Part 24. The Camel's Nose
There's an old story about an Arab who camped out in his tent one night deep in
the heart of the desert. It was a little cold outside, with a little breeze, and
his camel began to feel the chill. So the camel stuck his nose through the flap
of the tent to keep warm. Feeling sorry for the animal, the Arab decided not to
chastise the beast, because he wanted to be a compassionate man. Besides, what harm
was there in giving up a tiny portion of his tent, just for a nose?
As the night grew colder, the camel mustered its courage and peeked in with its
whole head. The Arab was a little concerned, of course, because the tent was small
and the camel is a fairly large creature. But seeing that only the head came in,
the Arab went back to sleep. After all, a healthy animal was important if he wanted
to get safely to his destination the next day. What harm could come from letting
the animal keep his head warm?
Of course, by now you can guess the rest of the story. Once the camel knew he could
get his head into the tent, the rest of the animal followed! Soon the Arab was forced
out of his tent and had to sleep in the chill air outside. Perhaps he caught a cold,
or just suffered from a lack of sleep. In any case, it was the incremental push
that started with something seemingly insignificant -- the camel's nose -- that
ended with a well-rested camel and a grouchy rider.
The same situation has confronted company after company in the area of computer
software. At first, Microsoft seemed only to be interested in providing a user interface.
Such a little thing! There was obviously no harm in spending $50 or $100 per user,
especially if it might improve productivity. Well, after finding out that the machines
ran a lot slower, new computer hardware was required. Meanwhile, Microsoft awakened
the dozing information executives with an offer that sounded quite reasonable --
why not add Microsoft Office to the mix? The camel's head was now firmly planted
in the tent, but the executives were not worried. They still seemed to be comfortably
Of course, Windows turned out to be quite a large beast and forced a lot of executives
out of work, as well as putting a lot of companies out of business -- if not directly,
then certainly by making them easy takeover targets for bigger companies who had
more money and resources to squander on trying to fix Windows problems. Eventually,

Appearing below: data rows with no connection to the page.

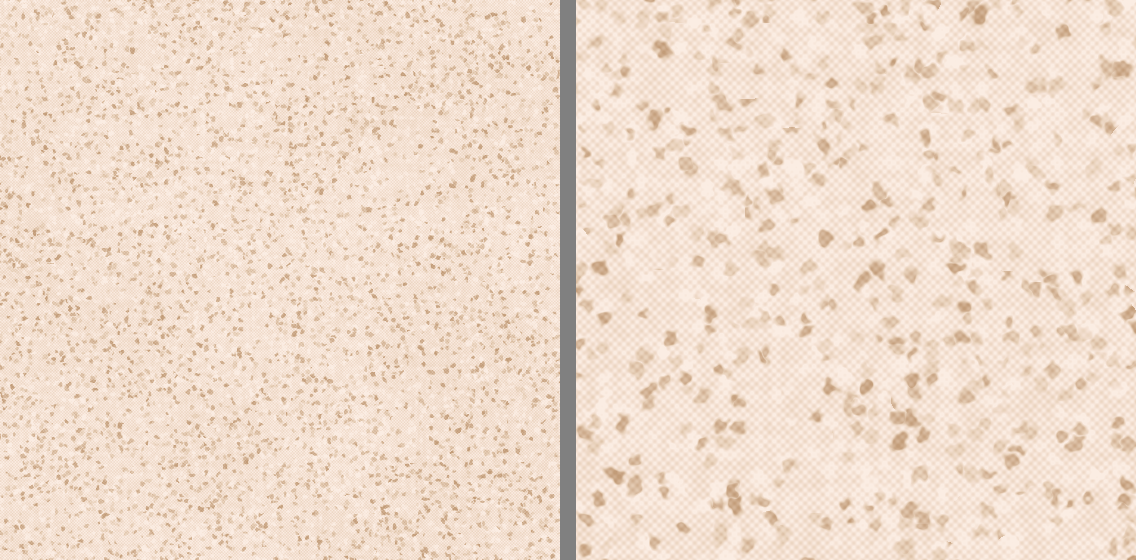
Left, the full canvas; right, a detail of the centre.
A Shadertoy shader for this texture:

```glsl
// Cream woven cloth scattered with small tan and pale flecks.
// A fine checker weave, thread noise and jittered grains add up to one
// tone value, which a five-step colour ramp turns into cloth colours.

float hash(vec2 p) {
    vec3 q = fract(vec3(p.xyx) * 0.1031);
    q += dot(q, q.yzx + 33.33);
    return fract((q.x + q.y) * q.z);
}

float valueNoise(vec2 p) {
    vec2 cell = floor(p), f = fract(p);
    f = f * f * (3.0 - 2.0 * f);
    float low = mix(hash(cell), hash(cell + vec2(1, 0)), f.x);
    float high = mix(hash(cell + vec2(0, 1)), hash(cell + vec2(1, 1)), f.x);
    return mix(low, high, f.y);
}

// Strongest soft, slightly stretched grain near p; share is the chance per cell.
float grains(vec2 p, float share, float seed) {
    vec2 home = floor(p);
    float strongest = 0.0;
    for (int y = -1; y <= 1; y++) {
        for (int x = -1; x <= 1; x++) {
            vec2 cell = home + vec2(x, y);
            vec2 key = cell + seed;
            float present = step(hash(key + 7.3), share);
            vec2 centre = cell + vec2(hash(key + 19.1), hash(key + 41.7));
            float angle = 6.2832 * hash(key + 63.9);
            float c = cos(angle), s = sin(angle);
            vec2 d = mat2(c, s, -s, c) * (p - centre);
            d.x *= mix(0.55, 1.0, hash(key + 85.2));
            float radius = mix(0.27, 0.48, hash(key + 107.4));
            float shape = 1.0 - smoothstep(radius - 0.17, radius + 0.13, length(d));
            float strength = mix(0.3, 1.0, hash(key + 131.6));
            strongest = max(strongest, present * shape * strength);
        }
    }
    return strongest;
}

// Tone 0 is the darkest tan, tone 4 the palest cream.
vec3 clothColour(float tone) {
    vec3 colour = mix(vec3(0.76, 0.61, 0.47), vec3(0.84, 0.72, 0.61), clamp(tone, 0.0, 1.0));
    colour = mix(colour, vec3(0.91, 0.82, 0.73), clamp(tone - 1.0, 0.0, 1.0));
    colour = mix(colour, vec3(0.95, 0.87, 0.81), clamp(tone - 2.0, 0.0, 1.0));
    return mix(colour, vec3(0.985, 0.93, 0.89), clamp(tone - 3.0, 0.0, 1.0));
}

void mainImage(out vec4 fragColor, in vec2 fragCoord) {
    vec2 uv = fragCoord / iResolution.y;

    // Fine checker weave, faded where the canvas is too small to hold it
    vec2 thread = sin(uv * 190.0 * 6.2832);
    float weave = thread.x * thread.y * smoothstep(0.5, 0.4, 190.0 / iResolution.y);

    // Uneven threads and broad, faint staining
    float threads = valueNoise(uv * vec2(14.0, 190.0)) + valueNoise(uv * vec2(190.0, 14.0) + 50.0) - 1.0;
    float stain = valueNoise(uv * 5.0 + 9.0) - 0.5;
    float fibre = valueNoise(uv * 210.0 + 31.0) - 0.5;

    // Flecks gather in loose clusters that lie slightly sideways
    float cluster = valueNoise(uv * vec2(13.0, 21.0) + 3.0);
    vec2 ragged = vec2(valueNoise(uv * 240.0), valueNoise(uv * 240.0 + 77.0)) - 0.5;
    vec2 grainSpace = uv * 112.0 + ragged * 0.5;
    float dark = grains(grainSpace, mix(0.16, 0.46, cluster), 0.0);
    float pale = grains(grainSpace * 0.95 + 5.0, 0.3, 211.0);

    float tone = 3.2 + 0.8 * weave * (1.0 - 0.5 * max(dark, pale));
    tone += 0.35 * threads + 0.4 * stain + 0.5 * fibre;
    tone += 0.9 * pale * (1.0 - dark) - 2.9 * dark;

    fragColor = vec4(clothColour(tone), 1.0);
}
```
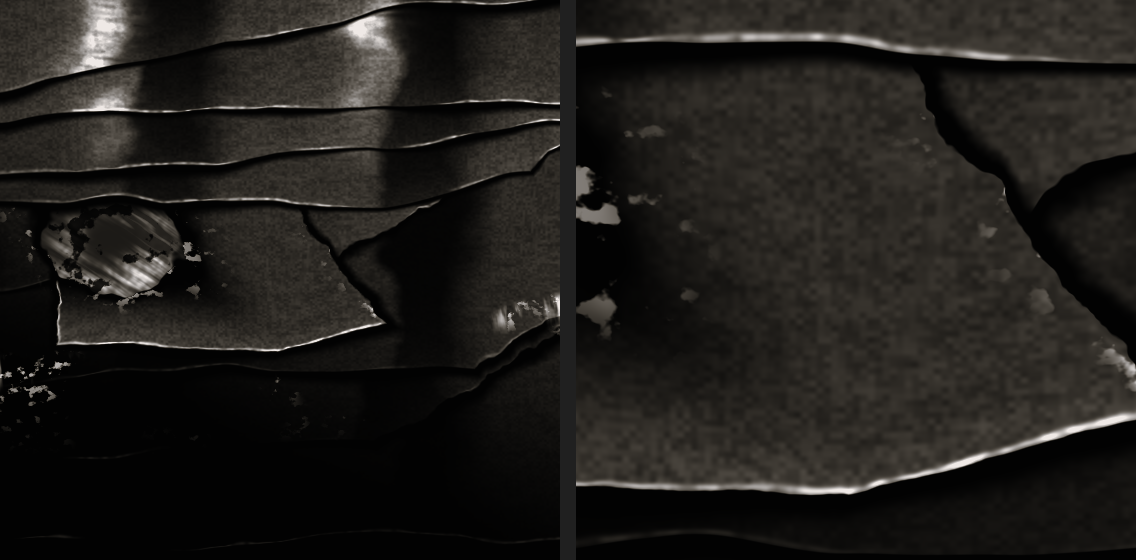
Left: the whole. Right: its middle third, enlarged.
Write a WebGL 2 fragment shader that draws this texture.

```glsl
#version 300 es
precision highp float;

uniform vec2 u_resolution;
out vec4 fragColor;

#define LAYERS 8
#define TORN_LAYER 3
#define LAYER_STEP 0.082
#define FOLD_PERIOD 0.47
#define BODY_TONE 0.31
#define SHEEN 1.0
#define RIM_WIDTH 0.0018
#define SHADOW_WIDTH 0.024
#define GRAIN 0.75

float hash(vec2 p) {
    return fract(sin(dot(p, vec2(127.1, 311.7))) * 43758.5453);
}

float noise(vec2 p) {
    vec2 i = floor(p), f = fract(p);
    f = f * f * (3.0 - 2.0 * f);
    return mix(mix(hash(i), hash(i + vec2(1, 0)), f.x),
               mix(hash(i + vec2(0, 1)), hash(i + vec2(1, 1)), f.x), f.y);
}

float fbm(vec2 p) {
    float sum = 0.0, amp = 0.53;
    for (int i = 0; i < 4; i++) {
        sum += amp * noise(p);
        p = mat2(1.6, 1.2, -1.2, 1.6) * p + 3.7;
        amp *= 0.5;
    }
    return sum;
}

// Light falls from the upper right and dies out at the lower left
float lightLevel(vec2 p) {
    return smoothstep(0.34, 0.98, p.y + 0.36 * p.x);
}

// Leathery skin with faint brush drag
float grain(vec2 p) {
    float fine = 0.65 * noise(p * vec2(230.0, 260.0)) + 0.35 * noise(p * vec2(45.0, 130.0));
    return 1.0 + GRAIN * (fine - 0.5);
}

// Irregular wet glints
float specks(vec2 p) {
    return smoothstep(0.62, 0.74, fbm(p * vec2(60.0, 75.0)));
}

// Folds that rise slowly to a streaked highlight and drop into black
float smear(vec2 p, float d, float seed) {
    float rough = fbm(p * vec2(6.0, 9.0) + seed) - 0.5;
    float shift = 0.12 * (hash(vec2(seed, 8.0)) - 0.5) + 0.12 * rough;
    float phase = fract((p.x - 0.2 + shift) / FOLD_PERIOD);
    float crest = min(phase, 1.0 - phase);
    float dark = smoothstep(0.05, 0.13, phase) * smoothstep(0.52, 0.26, phase);
    float nearEdge = exp(-max(d, 0.0) * 16.0);
    float lit = max(1.0 - dark, 0.4 * nearEdge) * (0.65 + 0.35 * nearEdge);

    float streak = noise(vec2(p.x * 16.0, p.y * 165.0 + 9.0 * p.x));
    float wrinkle = smoothstep(0.3, 0.7, fbm(p * vec2(50.0, 65.0)));
    float patchy = smoothstep(0.2, 0.6, noise(p * vec2(4.0, 9.0) + seed));
    float sheen = exp(-crest * crest * 130.0) * patchy * smoothstep(0.66, 0.88, p.y);
    float glow = exp(-crest * crest * 30.0) * smoothstep(0.66, 0.95, p.y);
    float body = lightLevel(p) * (0.01 + BODY_TONE * lit * (0.75 + 0.5 * glow));
    return body * grain(p) + SHEEN * sheen * (0.25 + 0.4 * streak + 0.4 * wrinkle);
}

// Thin highlight along an edge, fading in and out
float rim(vec2 p, float d, float seed) {
    float broken = smoothstep(0.35, 0.8, noise(vec2(p.x * 9.0 + p.y * 8.0, seed * 5.3)));
    float sparkle = 0.25 + 0.9 * noise(p * 120.0 + seed);
    float width = RIM_WIDTH * (0.6 + 1.2 * noise(p * 30.0 + seed));
    float line = (d - width) / width;
    return exp(-line * line) * broken * sparkle;
}

// Puts a surface over what lies below, with a groove of uneven depth
void lay(inout float tone, vec2 p, float d, float surface, float aa) {
    float depth = SHADOW_WIDTH * (0.3 + 1.4 * noise(p * 6.0));
    tone *= smoothstep(0.3 * depth, depth, -d);
    tone = mix(tone, surface, smoothstep(-aa, aa, d));
}

float layerDistance(vec2 p, float n) {
    float base = 0.88 - LAYER_STEP * n - 0.07 * max(n - float(TORN_LAYER), 0.0);
    float slope = 0.035 + 0.12 * exp(-3.0 * n);
    float wave = 0.07 * (noise(vec2(p.x * 3.0, n * 7.1)) - 0.5)
               + 0.02 * (noise(vec2(p.x * 10.0, n * 3.7)) - 0.5);
    float end = 0.5 + 1.1 * hash(vec2(n, 4.0));
    float tip = 0.53 * (end - p.x + 1.6 * (p.y - base)) + 0.04 * (fbm(p * 14.0) - 0.5);
    return min(p.y - base - slope * p.x - wave, tip);
}

// Large torn slab with a slanted right side
void laySlab(inout float tone, vec2 p, float aa) {
    float bottom = p.y - 0.375 - 0.25 * max(p.x - 0.5, 0.0) - 0.05 * max(0.3 - p.x, 0.0);
    float jag = 0.02 * (fbm(p * 34.0) - 0.5);
    float side = dot(vec2(0.69, 0.42) - p, vec2(0.8, 0.6)) + jag;
    float d = min(min(bottom + 0.2 * jag, side), p.x - 0.1 + jag);
    float hollow = smoothstep(0.3, 0.46, p.x + 0.3 * (p.y - 0.55) + 0.1 * (fbm(p * 8.0) - 0.5));
    float lit = max(0.75 * hollow, smoothstep(0.12, 0.0, bottom));
    float tear = exp(-abs(side) * 110.0) * specks(p);
    lay(tone, p, d, 0.23 * lit * grain(p) + rim(p, d, 2.0) + 0.7 * tear, aa);

    // Wet glints and upright gleams in the dark below the slab
    float reach = smoothstep(0.008, 0.025, -bottom) * smoothstep(-0.2, -0.03, bottom);
    float cluster = smoothstep(0.46, 0.62, fbm(p * 6.0 + 2.0));
    float strip = exp(-pow((bottom + 0.045) / 0.025, 2.0));
    float gleam = smoothstep(0.52, 0.75, fbm(vec2(p.x * 45.0 + p.y * 8.0, p.y * 12.0)));
    tone += reach * cluster * (0.7 * specks(p) + strip * gleam);
}

// Glossy crumpled flap curled into a hook
void layCrumple(inout float tone, vec2 p, float aa) {
    vec2 q = (p - vec2(0.19, 0.575)) / vec2(0.135, 0.09);
    q.y += 0.35 * q.x;
    float radius = length(q) + 0.9 * (fbm(p * 10.0) - 0.5);
    float d = (1.0 - radius) * 0.09;
    vec2 r = vec2(p.x + p.y, 1.7 * (p.y + 0.6 * p.x)) * 17.0;
    float relief = 0.45 + 3.0 * (fbm(r) - fbm(r + vec2(0.25, -0.3)));
    float curl = exp(-pow((radius - 0.72) / 0.3, 2.0)) * smoothstep(-1.1, 0.3, q.x - 0.6 * q.y);
    float pits = 1.0 - 0.9 * smoothstep(0.56, 0.66, fbm(p * 45.0 + 7.0));
    float surface = 0.1 + curl * clamp(relief, 0.05, 1.0) * (0.6 + 0.5 * noise(p * 130.0));
    lay(tone, p, d, surface * pits + rim(p, d, 6.0), aa);
    tone += 0.5 * specks(p) * smoothstep(-0.05, 0.0, d) * step(d, 0.0);
}

void main() {
    vec2 p = gl_FragCoord.xy / u_resolution;
    float aa = 1.0 / u_resolution.y;
    float tone = 0.0;

    // Uneven drag bends every edge
    p += 0.025 * (vec2(fbm(p * 4.0), fbm(p * 4.0 + 9.0)) - 0.5);

    // Stack from the lowest layer to the topmost
    for (int i = LAYERS - 1; i >= 0; i--) {
        if (i == TORN_LAYER) {
            laySlab(tone, p, aa);
            layCrumple(tone, p, aa);
        }
        float n = float(i);
        float d = layerDistance(p, n);
        float glow = 0.1 + 0.6 * lightLevel(p);
        lay(tone, p, d, smear(p, d, n) + glow * rim(p, d, n), aa);
    }

    // Warm in the greys, neutral in the highlights
    tone = clamp(tone, 0.0, 0.93);
    vec3 tint = mix(vec3(1.0, 0.92, 0.8), vec3(1.0, 0.975, 0.96), smoothstep(0.1, 0.7, tone));
    fragColor = vec4(0.008 + tone * tint, 1.0);
}
```
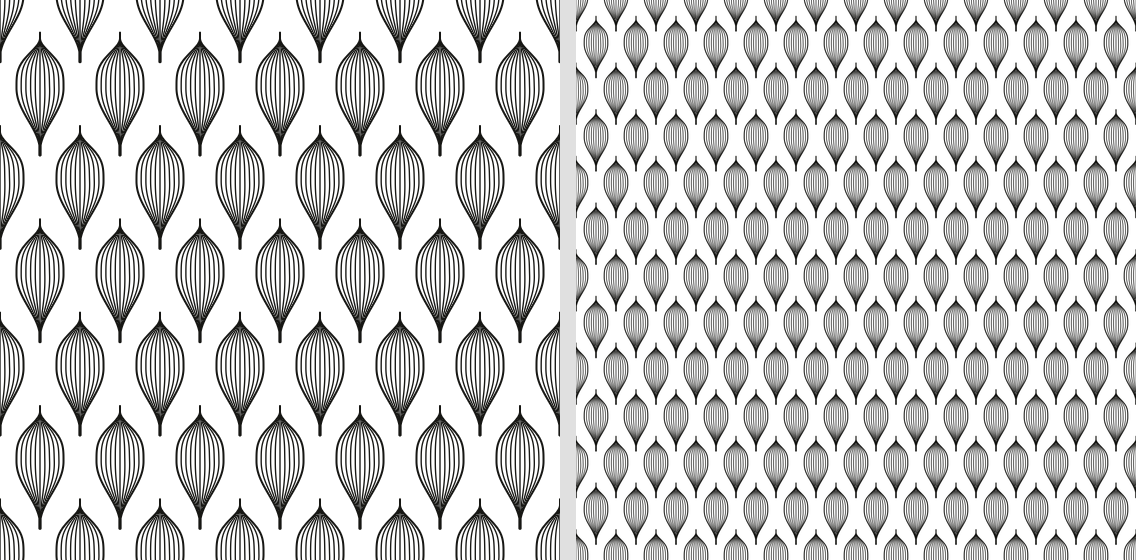
Left: one tile. Right: repeated 2 by 2.
Reproduce this pattern procedurally as a WebGL 1 fragment shader.

```glsl
precision highp float;
// Staggered rows of pointed, ribbed leaf buds drawn in dark ink on white.
uniform vec2 u_resolution;

const float PI = 3.14159265;
const vec2 REPEATS = vec2(7.0, 3.0);
const float ROW_HEIGHT = 0.1765;  // widest point of the first row
const float ABOVE = 0.0985;       // widest point to upper tip
const float BELOW = 0.1198;       // widest point to lower tip
const float HALF_WIDTH = 0.0420;
const float OUTLINE = 0.0018;     // half stroke widths
const float RIB = 0.00122;
const float STALK = 0.0029;
const float RIBS_PER_SIDE = 5.0;  // the last one is the outline
const vec3 PAPER = vec3(1.0);
const vec3 INK = vec3(0.09, 0.09, 0.08);

// Half width of the bud at height y: full in the middle, pinched at both tips.
float budProfile(float y) {
  float upper = pow(clamp(y / (0.9 * ABOVE), 0.0, 1.0), 1.7);
  float lower = pow(clamp(-y / (0.95 * BELOW), 0.0, 1.0), 1.03);
  return HALF_WIDTH * (0.5 + 0.5 * cos(PI * max(upper, lower)));
}

// Ribs right of the middle lean towards the outline in the lower half.
float ribOffset(float f, float y) {
  float lean = 0.35 * smoothstep(0.02, -0.09, y);
  return (f + lean * max(f, 0.0) * (1.0 - f)) * budProfile(y);
}

float verticalCapsule(vec2 p, float low, float high, float radius) {
  return length(vec2(p.x, p.y - clamp(p.y, low, high))) - radius;
}

// Approximate distance to one rib, corrected for its slope.
float ribDistance(vec2 p, float f, float halfStroke) {
  float h = 0.0005;
  float slope = (ribOffset(f, p.y + h) - ribOffset(f, p.y - h)) / (2.0 * h);
  return abs(p.x - ribOffset(f, p.y)) / sqrt(1.0 + slope * slope) - halfStroke;
}

float budDistance(vec2 p) {
  float d = 1.0;
  for (int i = -5; i <= 5; i++) {
    float f = float(i) / RIBS_PER_SIDE;
    float halfStroke = abs(f) > 0.99 ? OUTLINE : RIB;
    d = min(d, ribDistance(p, f, halfStroke));
  }
  d = max(d, max(p.y - ABOVE, -BELOW - p.y));

  // Rounded stalks close both tips.
  float tip = verticalCapsule(p, 0.78 * ABOVE, ABOVE, OUTLINE);
  float stalk = verticalCapsule(p, -BELOW, -0.82 * BELOW, STALK);
  return min(d, min(tip, stalk));
}

// Position relative to the nearest bud of a wrapping grid.
vec2 repeatAround(vec2 p, vec2 center, vec2 count) {
  return (fract((p - center) * count + 0.5) - 0.5) / count;
}

void main() {
  vec2 uv = gl_FragCoord.xy / u_resolution;
  vec2 first = vec2(0.5 / REPEATS.x, ROW_HEIGHT);
  vec2 second = first + 0.5 / REPEATS;

  float d = min(budDistance(repeatAround(uv, first, REPEATS)),
                budDistance(repeatAround(uv, second, REPEATS)));
  float pixels = min(u_resolution.x, u_resolution.y);
  float coverage = clamp(0.5 - d * pixels, 0.0, 1.0);
  gl_FragColor = vec4(mix(PAPER, INK, coverage), 1.0);
}
```
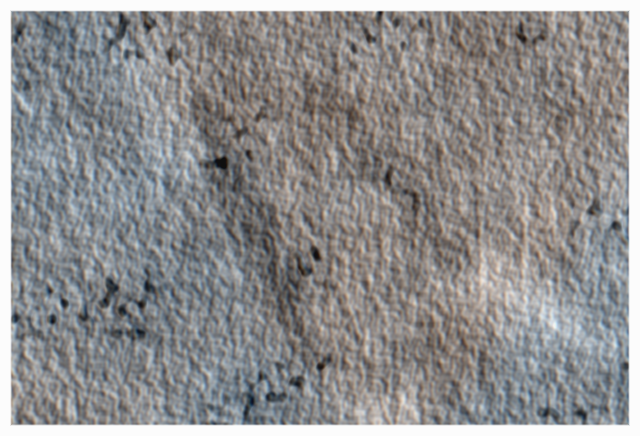
Reproduce this texture procedurally as a WebGL 2 fragment shader.

```glsl
#version 300 es
precision highp float;
// Rough grey rock slope in a thin white frame. Embossed gradient noise makes
// the grain; soft diagonal streaks, pits and a cool-to-warm tint lie over it.
uniform vec2 u_resolution;
out vec4 fragColor;

vec2 randomDirection(vec2 cell) {
    vec3 q = fract(cell.xyx * vec3(0.1031, 0.1030, 0.0973));
    q += dot(q, q.yzx + 33.33);
    float angle = 6.2832 * fract((q.x + q.y) * q.z);
    return vec2(cos(angle), sin(angle));
}

float gradientNoise(vec2 p) {
    vec2 i = floor(p), f = p - i;
    vec2 u = f * f * f * (f * (f * 6.0 - 15.0) + 10.0);
    vec2 e = vec2(1.0, 0.0);
    float a = dot(randomDirection(i), f);
    float b = dot(randomDirection(i + e.xy), f - e.xy);
    float c = dot(randomDirection(i + e.yx), f - e.yx);
    float d = dot(randomDirection(i + e.xx), f - e.xx);
    return mix(mix(a, b, u.x), mix(c, d, u.x), u.y);
}

// Height of the stony surface, slightly stretched along the vertical
float relief(vec2 p) {
    p.y *= 0.78;
    return 0.60 * gradientNoise(p * 22.0 + 7.3)
         + 0.60 * gradientNoise(p * 50.0 + 31.7)
         + 0.30 * gradientNoise(p * 95.0 + 83.1);
}

// Slope of the surface along the light direction
float emboss(vec2 p) {
    vec2 stepToLight = 0.004 * vec2(0.87, 0.49);
    return relief(p + stepToLight) - relief(p - stepToLight);
}

// Soft band around the segment a-b
float streak(vec2 p, vec2 a, vec2 b, float width) {
    vec2 ab = b - a;
    float t = clamp(dot(p - a, ab) / dot(ab, ab), 0.0, 1.0);
    float d = length(p - a - ab * t) / width;
    return exp(-d * d);
}

void main() {
    vec2 p = gl_FragCoord.xy / u_resolution.y;
    float aspect = u_resolution.x / u_resolution.y;

    // Uneven outlines for the large features
    vec2 warped = p + 0.035 * vec2(gradientNoise(p * 9.0), gradientNoise(p * 9.0 + 40.0));

    // Broad light and shade
    float tone = 0.515 + 0.10 * gradientNoise(p * vec2(4.0, 3.0) + 11.0)
               + 0.10 * gradientNoise(mat2(0.8, 0.6, -0.6, 0.8) * p * vec2(11.0, 9.0) + 5.0);
    tone -= 0.15 * streak(warped, vec2(0.46, 0.75), vec2(0.72, 0.18), 0.035);
    tone -= 0.10 * streak(warped, vec2(0.73, 0.79), vec2(1.05, 0.40), 0.045);
    tone += 0.17 * streak(warped, vec2(1.10, 0.36), vec2(1.36, 0.21), 0.065);
    tone += 0.12 * streak(warped, vec2(0.35, 0.88), vec2(0.39, 0.66), 0.085);
    tone += 0.16 * streak(warped, vec2(0.86, 0.05), vec2(0.95, 0.05), 0.060);
    tone += 0.05 * smoothstep(1.0, 1.4, p.x);

    // Clusters of dark pits
    float cluster = smoothstep(0.08, 0.38, gradientNoise(p * 5.0 + 19.0));
    float pit = smoothstep(0.05, 0.42, gradientNoise(p * vec2(34.0, 28.0) + 3.0));
    tone -= 0.30 * cluster * pit;

    // Grain, with a faint colour fringe from shifted channels
    vec2 fringe = vec2(0.0016, 0.0006);
    vec3 grain = vec3(emboss(p + fringe), emboss(p), emboss(p - fringe));
    vec3 colour = tone + 0.47 * grain;

    // Cool on the left and in the lower right, warm between
    float warmth = smoothstep(0.60, 0.95, warped.x + 0.456 * warped.y);
    warmth *= 1.0 - smoothstep(0.86, 1.08, warped.x - 0.8 * warped.y);
    warmth += 0.5 * streak(p, vec2(0.05, 0.10), vec2(0.25, 0.08), 0.15);
    warmth += 0.5 * gradientNoise(p * 6.0 + 57.0);
    colour += mix(vec3(-0.026, 0.000, 0.024), vec3(0.024, -0.004, -0.020), warmth);
    colour = clamp(colour, 0.06, 0.95);

    // White frame with a softened inner edge
    vec2 edge = abs(p - 0.5 * vec2(aspect, 1.0)) - (0.5 * vec2(aspect, 1.0) - 0.0255);
    float frame = smoothstep(-0.003, 0.003, max(edge.x, edge.y));
    fragColor = vec4(mix(colour, vec3(0.99), frame), 1.0);
}
```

Microsoft began to dictate terms: no more concurrent licenses; you must take our
Internet browser or you get nothing at all; you must remove all non-Microsoft operating
systems to keep the license fees down. The camel was now firmly in the tent and
in control, and information managers all over the world began to feel the chill.
Most recent revision: January 17, 1998
Copyright © 1998, Tom Nadeau
All Rights Reserved.